If the former is a synonym for failure, the latter is driven by the urge to succeed. Vennela is engaged and wants to prove her mettle before she gets married. What happens when Siddhu helps her realize her dream and falls in love with her forms the crux of the story.
Dinesh Tej, who has previously acted in ‘Hushaaru’ and ‘Playback’, puts in a watchable performance. Although his characterization is somewhat routine, the budding actor shows sincerity. Shweta Avasthi, who has got glaring dimples, is good in the emotional scenes.
Sanjay Swarup, who was seen in a negative role in ‘Akshara’ earlier this year, is adequate in the role of a venture capitalist. GuruRaj and Sandhya Janak as the hero’s parents are routine. Bindu, Mani, Sashank, Nanajee and others don’t make the cut.
Karthik Kodakandla’s music works as part of the film. ‘Ninne Nenila’ and ‘I Am Waiting’ are well-written. Nagesh Banell, who has previously done the acclaimed ‘Pelli Choopulu’, has cranked the camera.

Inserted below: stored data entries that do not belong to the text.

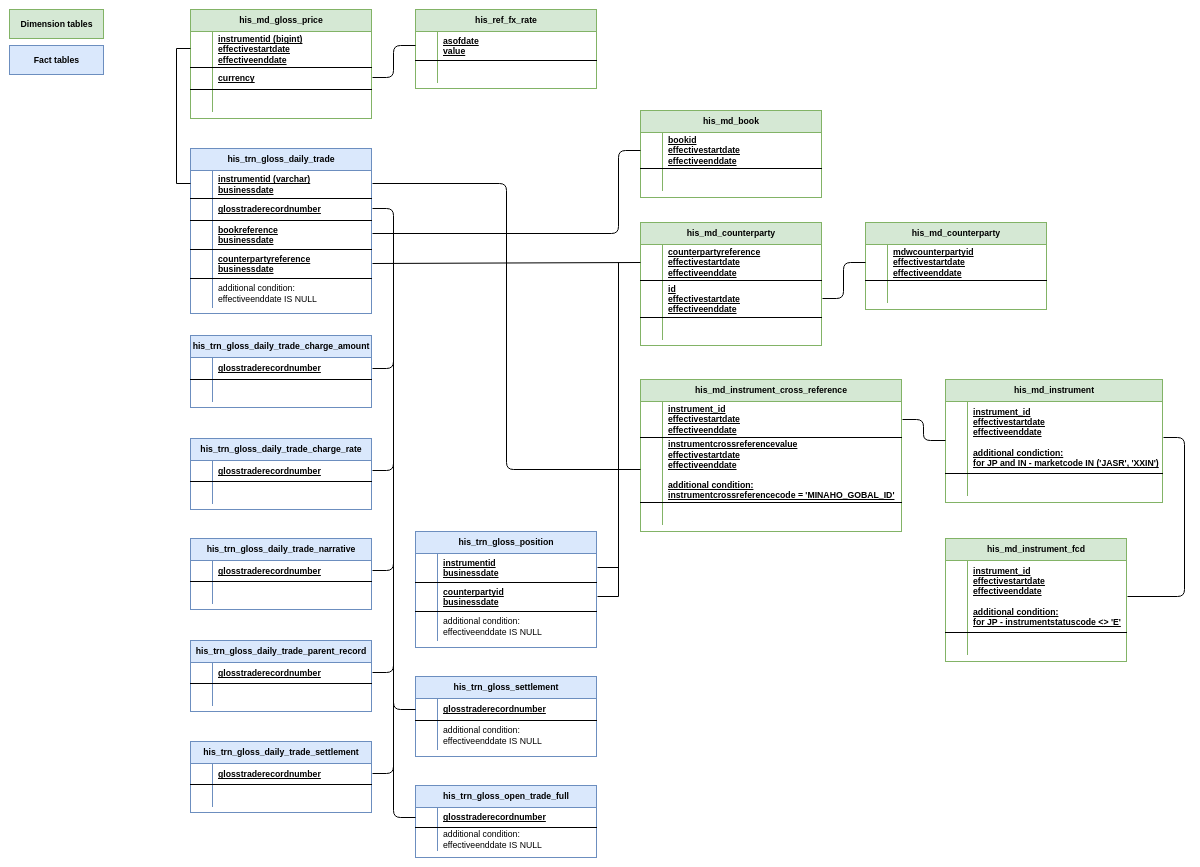
<!DOCTYPE html>
<html lang="en">
<head>
<meta charset="utf-8">
<title>Trade data model</title>
<style>
:root {
  --ink: #000;
  --paper: #fff;
  --dimension-fill: #d5e8d4;
  --dimension-line: #82b366;
  --fact-fill: #dae8fc;
  --fact-line: #6c8ebf;
}
* { box-sizing: border-box; margin: 0; }
body { width: 1200px; height: 867px; overflow: hidden; background: var(--paper); }
.diagram {
  position: relative; width: 1200px; height: 867px; overflow: hidden;
  color: var(--ink);
  font: 8.7px/10.2px "Liberation Sans", Arial, sans-serif;
  white-space: nowrap;
}
.dimension { --fill: var(--dimension-fill); --line: var(--dimension-line); }
.fact { --fill: var(--fact-fill); --line: var(--fact-line); }

.legend { position: absolute; left: 9px; top: 9px; display: flex; flex-direction: column; gap: 6px; padding: 0; list-style: none; }
.legend li {
  display: flex; align-items: center; justify-content: center;
  width: 95px; height: 30px;
  background: var(--fill); border: 1px solid var(--line); font-weight: 700;
}

.connectors { position: absolute; left: 0; top: 0; fill: none; stroke: var(--ink); stroke-width: 1; }

.table {
  position: absolute; left: var(--x); top: var(--y); width: var(--w, 182px); height: var(--h);
  display: flex; flex-direction: column;
  border: 1px solid var(--line); background: var(--paper);
}
.table h2 {
  display: flex; flex: none; align-items: center; justify-content: center; height: 22px;
  font-size: inherit; line-height: inherit;
  background: var(--fill); border-bottom: 1px solid var(--line);
}
.row { display: grid; flex: none; grid-template-columns: 23px 1fr; height: var(--rh, 22px); margin: 0 -1px; }
.row::before { content: ""; border-right: 1px solid var(--line); }
.row p { align-self: center; padding-left: 5px; }
.key { border-bottom: 1px solid var(--ink); }
.key p { font-weight: 700; text-decoration: underline; text-decoration-skip-ink: none; }
</style>
</head>
<body>
<main class="diagram">
  <ul class="legend">
    <li class="dimension">Dimension tables</li>
    <li class="fact">Fact tables</li>
  </ul>

  <section class="table dimension" style="--x:190px;--y:9px;--h:110px">
    <h2>his_md_gloss_price</h2>
    <div class="row key" style="--rh:36px"><p>instrumentid (bigint)<br>effectivestartdate<br>effectiveenddate</p></div>
    <div class="row key"><p>currency</p></div>
    <div class="row"></div>
  </section>

  <section class="table dimension" style="--x:415px;--y:9px;--h:80px">
    <h2>his_ref_fx_rate</h2>
    <div class="row key" style="--rh:29px"><p>asofdate<br>value</p></div>
    <div class="row"></div>
  </section>

  <section class="table fact" style="--x:190px;--y:148px;--h:166px">
    <h2>his_trn_gloss_daily_trade</h2>
    <div class="row key" style="--rh:28px"><p>instrumentid (varchar)<br>businessdate</p></div>
    <div class="row key"><p>glosstraderecordnumber</p></div>
    <div class="row key" style="--rh:29px"><p>bookreference<br>businessdate</p></div>
    <div class="row key" style="--rh:29px"><p>counterpartyreference<br>businessdate</p></div>
    <div class="row" style="--rh:29px"><p>additional condition:<br>effectiveenddate IS NULL</p></div>
  </section>

  <section class="table fact" style="--x:190px;--y:335px;--h:73px">
    <h2>his_trn_gloss_daily_trade_charge_amount</h2>
    <div class="row key"><p>glosstraderecordnumber</p></div>
    <div class="row"></div>
  </section>

  <section class="table fact" style="--x:190px;--y:438px;--h:72px">
    <h2>his_trn_gloss_daily_trade_charge_rate</h2>
    <div class="row key" style="--rh:21px"><p>glosstraderecordnumber</p></div>
    <div class="row"></div>
  </section>

  <section class="table fact" style="--x:190px;--y:538px;--h:72px">
    <h2>his_trn_gloss_daily_trade_narrative</h2>
    <div class="row key" style="--rh:21px"><p>glosstraderecordnumber</p></div>
    <div class="row"></div>
  </section>

  <section class="table fact" style="--x:190px;--y:640px;--h:72px">
    <h2>his_trn_gloss_daily_trade_parent_record</h2>
    <div class="row key" style="--rh:21px"><p>glosstraderecordnumber</p></div>
    <div class="row"></div>
  </section>

  <section class="table fact" style="--x:190px;--y:741px;--h:72px">
    <h2>his_trn_gloss_daily_trade_settlement</h2>
    <div class="row key" style="--rh:21px"><p>glosstraderecordnumber</p></div>
    <div class="row"></div>
  </section>

  <section class="table fact" style="--x:415px;--y:531px;--h:117px">
    <h2>his_trn_gloss_position</h2>
    <div class="row key" style="--rh:29px"><p>instrumentid<br>businessdate</p></div>
    <div class="row key" style="--rh:29px"><p>counterpartyid<br>businessdate</p></div>
    <div class="row" style="--rh:29px"><p>additional condition:<br>effectiveenddate IS NULL</p></div>
  </section>

  <section class="table fact" style="--x:415px;--y:676px;--h:81px">
    <h2>his_trn_gloss_settlement</h2>
    <div class="row key"><p>glosstraderecordnumber</p></div>
    <div class="row" style="--rh:29px"><p>additional condition:<br>effectiveenddate IS NULL</p></div>
  </section>

  <section class="table fact" style="--x:415px;--y:785px;--h:73px">
    <h2>his_trn_gloss_open_trade_full</h2>
    <div class="row key" style="--rh:20px"><p>glosstraderecordnumber</p></div>
    <div class="row" style="--rh:23px"><p>additional condition:<br>effectiveenddate IS NULL</p></div>
  </section>

  <section class="table dimension" style="--x:640px;--y:110px;--h:88px">
    <h2>his_md_book</h2>
    <div class="row key" style="--rh:36px"><p>bookid<br>effectivestartdate<br>effectiveenddate</p></div>
    <div class="row"></div>
  </section>

  <section class="table dimension" style="--x:640px;--y:222px;--h:124px">
    <h2>his_md_counterparty</h2>
    <div class="row key" style="--rh:36px"><p>counterpartyreference<br>effectivestartdate<br>effectiveenddate</p></div>
    <div class="row key" style="--rh:37px"><p>id<br>effectivestartdate<br>effectiveenddate</p></div>
    <div class="row"></div>
  </section>

  <section class="table dimension" style="--x:865px;--y:222px;--h:88px">
    <h2>his_md_counterparty</h2>
    <div class="row key" style="--rh:36px"><p>mdwcounterpartyid<br>effectivestartdate<br>effectiveenddate</p></div>
    <div class="row"></div>
  </section>

  <section class="table dimension" style="--x:640px;--y:379px;--w:262px;--h:153px">
    <h2>his_md_instrument_cross_reference</h2>
    <div class="row key" style="--rh:36px"><p>instrument_id<br>effectivestartdate<br>effectiveenddate</p></div>
    <div class="row key" style="--rh:65px"><p>instrumentcrossreferencevalue<br>effectivestartdate<br>effectiveenddate<br><br>additional condition:<br>instrumentcrossreferencecode = 'MINAHO_GOBAL_ID'</p></div>
    <div class="row"></div>
  </section>

  <section class="table dimension" style="--x:945px;--y:379px;--w:218px;--h:124px">
    <h2>his_md_instrument</h2>
    <div class="row key" style="--rh:72px"><p>instrument_id<br>effectivestartdate<br>effectiveenddate<br><br>additional condiction:<br>for JP and IN - marketcode IN ('JASR', 'XXIN')</p></div>
    <div class="row"></div>
  </section>

  <section class="table dimension" style="--x:945px;--y:538px;--h:124px">
    <h2>his_md_instrument_fcd</h2>
    <div class="row key" style="--rh:72px"><p>instrument_id<br>effectivestartdate<br>effectiveenddate<br><br>additional condition:<br>for JP - instrumentstatuscode &lt;&gt; 'E'</p></div>
    <div class="row"></div>
  </section>

  <svg class="connectors" width="1200" height="867" viewBox="0 0 1200 867" aria-hidden="true">
    <defs>
      <path id="record-branch" d="M372 0H386Q393 0 393 -7"/>
      <path id="record-exit" d="M393 -7Q393 0 400 0H415"/>
    </defs>
    <g transform="translate(.5 .5)">
      <path d="M190 48H176V183H190"/>
      <path d="M372 77H386Q393 77 393 70V52Q393 45 400 45H415"/>
      <path d="M372 183H499Q506 183 506 190V462Q506 469 513 469H640"/>
      <path d="M372 233H611Q618 233 618 226V157Q618 150 625 150H640"/>
      <path d="M372 263L640 262"/>
      <path d="M597 567H618M597 596H618V262"/>
      <path d="M372 208H386Q393 208 393 215V810"/>
      <use href="#record-branch" y="368"/>
      <use href="#record-branch" y="470"/>
      <use href="#record-branch" y="570"/>
      <use href="#record-branch" y="672"/>
      <use href="#record-branch" y="773"/>
      <use href="#record-exit" y="709"/>
      <use href="#record-exit" y="817"/>
      <path d="M822 298H836Q843 298 843 291V269Q843 262 850 262H865"/>
      <path d="M902 419H916Q923 419 923 426V434Q923 440 930 440H945"/>
      <path d="M1163 437H1177Q1184 437 1184 444V589Q1184 596 1177 596H1127"/>
    </g>
  </svg>
</main>
</body>
</html>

Writer-director Pawan Kumar K fills the story with a roster of cliches. The hero knows coding and how to threaten those who threaten the heroine. He boozes and carries some forbidden stuff in his pockets, but he is sentimental and emotional in the presence of his freedom-endowing mother. These are really old-school tropes that we have seen in movies for at least two decades.
Vennela is expectedly confronted by a toxic fiance who is a highly qualified doctor settled in London, but who for all practical purposes behaves like an insecure, mean-minded male. As against Siddhu who always supports Vennela, her fiance wants to curb her creativity and mocks her qualification. Again, this is a run-of-the-mill idea.
When you are telling the story of a youngster who has to overcome a series of challenges to realize her dreams, the scenes have to be believable. Here, Vennela never really comes across as someone who is worried that she is running out of time. When she encounters an obstacle, she struggles to emote tension. As for Siddhu, his frustration is barely saleable. We never understand why he has given ‘sanyasa’ to ambition, coding and discipline, only to take things up for a stranger.
The climax can be seen from miles away. There is an angel investor who resolves things just like that. Almost the entire film has Siddhu and Vennela scene after scene and their skin-deep emotions make the screenplay look all the more dull and monotonous.
‘Merise Merise’, ironically, has no sparks. It’s about a woman’s ambition and how a male buddy plays the catalyst. The film has an endless stream of tropes and near-zero entertainment to offer.